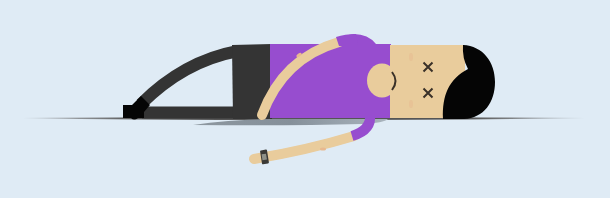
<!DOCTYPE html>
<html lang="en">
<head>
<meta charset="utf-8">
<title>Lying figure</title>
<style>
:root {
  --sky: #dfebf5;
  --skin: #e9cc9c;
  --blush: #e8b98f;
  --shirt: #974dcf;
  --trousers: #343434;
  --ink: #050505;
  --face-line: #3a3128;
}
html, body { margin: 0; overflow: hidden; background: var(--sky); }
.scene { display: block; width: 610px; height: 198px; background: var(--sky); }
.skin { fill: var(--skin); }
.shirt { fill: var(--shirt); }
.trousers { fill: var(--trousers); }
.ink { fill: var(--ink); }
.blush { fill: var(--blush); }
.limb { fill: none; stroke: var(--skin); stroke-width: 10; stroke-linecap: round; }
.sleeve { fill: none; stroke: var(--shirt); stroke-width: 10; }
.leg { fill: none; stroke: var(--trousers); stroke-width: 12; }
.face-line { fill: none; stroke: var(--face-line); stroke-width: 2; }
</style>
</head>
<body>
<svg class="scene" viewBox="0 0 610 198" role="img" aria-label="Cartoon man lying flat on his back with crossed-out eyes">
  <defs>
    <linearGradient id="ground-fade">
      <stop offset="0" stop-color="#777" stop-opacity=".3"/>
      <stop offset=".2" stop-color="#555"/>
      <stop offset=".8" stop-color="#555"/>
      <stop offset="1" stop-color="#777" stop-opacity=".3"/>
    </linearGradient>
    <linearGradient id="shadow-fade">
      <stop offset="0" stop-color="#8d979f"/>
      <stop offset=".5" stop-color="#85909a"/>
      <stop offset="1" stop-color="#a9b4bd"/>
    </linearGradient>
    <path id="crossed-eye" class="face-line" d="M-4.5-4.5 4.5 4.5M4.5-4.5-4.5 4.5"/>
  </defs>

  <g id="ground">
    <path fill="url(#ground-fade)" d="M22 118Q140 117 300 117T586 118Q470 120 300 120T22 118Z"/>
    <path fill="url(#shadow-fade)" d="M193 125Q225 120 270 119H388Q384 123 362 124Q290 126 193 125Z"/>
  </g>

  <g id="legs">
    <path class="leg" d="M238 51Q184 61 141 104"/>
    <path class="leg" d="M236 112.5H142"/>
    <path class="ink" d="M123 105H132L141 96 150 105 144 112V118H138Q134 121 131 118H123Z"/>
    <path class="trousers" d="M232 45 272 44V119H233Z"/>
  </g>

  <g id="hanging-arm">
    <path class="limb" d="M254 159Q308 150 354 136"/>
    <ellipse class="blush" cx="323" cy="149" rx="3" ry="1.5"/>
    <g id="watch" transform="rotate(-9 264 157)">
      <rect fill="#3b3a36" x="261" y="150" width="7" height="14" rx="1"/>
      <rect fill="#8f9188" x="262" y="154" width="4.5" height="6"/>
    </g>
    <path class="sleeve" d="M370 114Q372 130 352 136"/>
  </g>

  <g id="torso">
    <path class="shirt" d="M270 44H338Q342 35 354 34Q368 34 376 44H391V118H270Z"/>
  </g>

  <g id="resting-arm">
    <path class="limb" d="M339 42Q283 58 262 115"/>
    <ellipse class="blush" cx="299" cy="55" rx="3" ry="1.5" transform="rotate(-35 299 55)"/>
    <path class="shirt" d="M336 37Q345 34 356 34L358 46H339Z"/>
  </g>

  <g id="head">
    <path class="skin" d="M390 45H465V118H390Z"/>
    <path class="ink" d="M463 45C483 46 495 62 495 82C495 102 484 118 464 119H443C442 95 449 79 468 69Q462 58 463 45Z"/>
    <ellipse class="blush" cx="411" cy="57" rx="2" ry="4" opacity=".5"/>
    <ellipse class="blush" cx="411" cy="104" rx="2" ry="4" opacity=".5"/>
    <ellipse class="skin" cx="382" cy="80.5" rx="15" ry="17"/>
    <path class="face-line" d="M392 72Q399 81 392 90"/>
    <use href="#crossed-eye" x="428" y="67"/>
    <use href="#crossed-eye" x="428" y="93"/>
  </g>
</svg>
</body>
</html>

○ ○ ○ ○ ○ ○ ○

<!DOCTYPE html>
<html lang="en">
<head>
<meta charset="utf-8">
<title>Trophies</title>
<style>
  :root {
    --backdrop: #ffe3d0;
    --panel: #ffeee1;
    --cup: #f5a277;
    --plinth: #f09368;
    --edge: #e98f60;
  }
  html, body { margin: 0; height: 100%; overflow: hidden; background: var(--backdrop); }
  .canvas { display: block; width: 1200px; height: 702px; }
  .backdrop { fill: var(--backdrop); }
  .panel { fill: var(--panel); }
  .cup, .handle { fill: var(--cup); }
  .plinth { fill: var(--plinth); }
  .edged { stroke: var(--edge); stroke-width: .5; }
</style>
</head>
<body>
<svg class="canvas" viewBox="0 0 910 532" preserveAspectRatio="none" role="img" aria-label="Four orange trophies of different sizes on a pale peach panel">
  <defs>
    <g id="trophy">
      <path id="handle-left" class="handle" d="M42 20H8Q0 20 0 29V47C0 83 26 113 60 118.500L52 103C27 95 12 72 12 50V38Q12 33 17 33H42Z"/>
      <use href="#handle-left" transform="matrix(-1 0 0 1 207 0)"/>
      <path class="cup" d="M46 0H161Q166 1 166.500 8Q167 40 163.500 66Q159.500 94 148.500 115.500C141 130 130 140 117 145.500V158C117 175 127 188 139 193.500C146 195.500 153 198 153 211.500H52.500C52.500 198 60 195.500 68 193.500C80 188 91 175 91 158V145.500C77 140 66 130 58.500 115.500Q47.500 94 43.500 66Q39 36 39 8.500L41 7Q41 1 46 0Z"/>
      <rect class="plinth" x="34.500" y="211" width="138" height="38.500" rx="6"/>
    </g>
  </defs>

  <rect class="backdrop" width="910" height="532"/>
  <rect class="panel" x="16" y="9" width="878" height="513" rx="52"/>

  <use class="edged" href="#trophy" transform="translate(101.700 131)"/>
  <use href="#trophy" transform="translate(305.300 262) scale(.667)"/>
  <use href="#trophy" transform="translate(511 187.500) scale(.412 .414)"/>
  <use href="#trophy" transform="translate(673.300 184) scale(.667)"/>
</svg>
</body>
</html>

○ ○ ○ ○ ○ ○ ○

= Work to be completed =
Above are the records. Copy every line in them holding "title".

= Result =
<title>Lying figure</title>
<title>Trophies</title>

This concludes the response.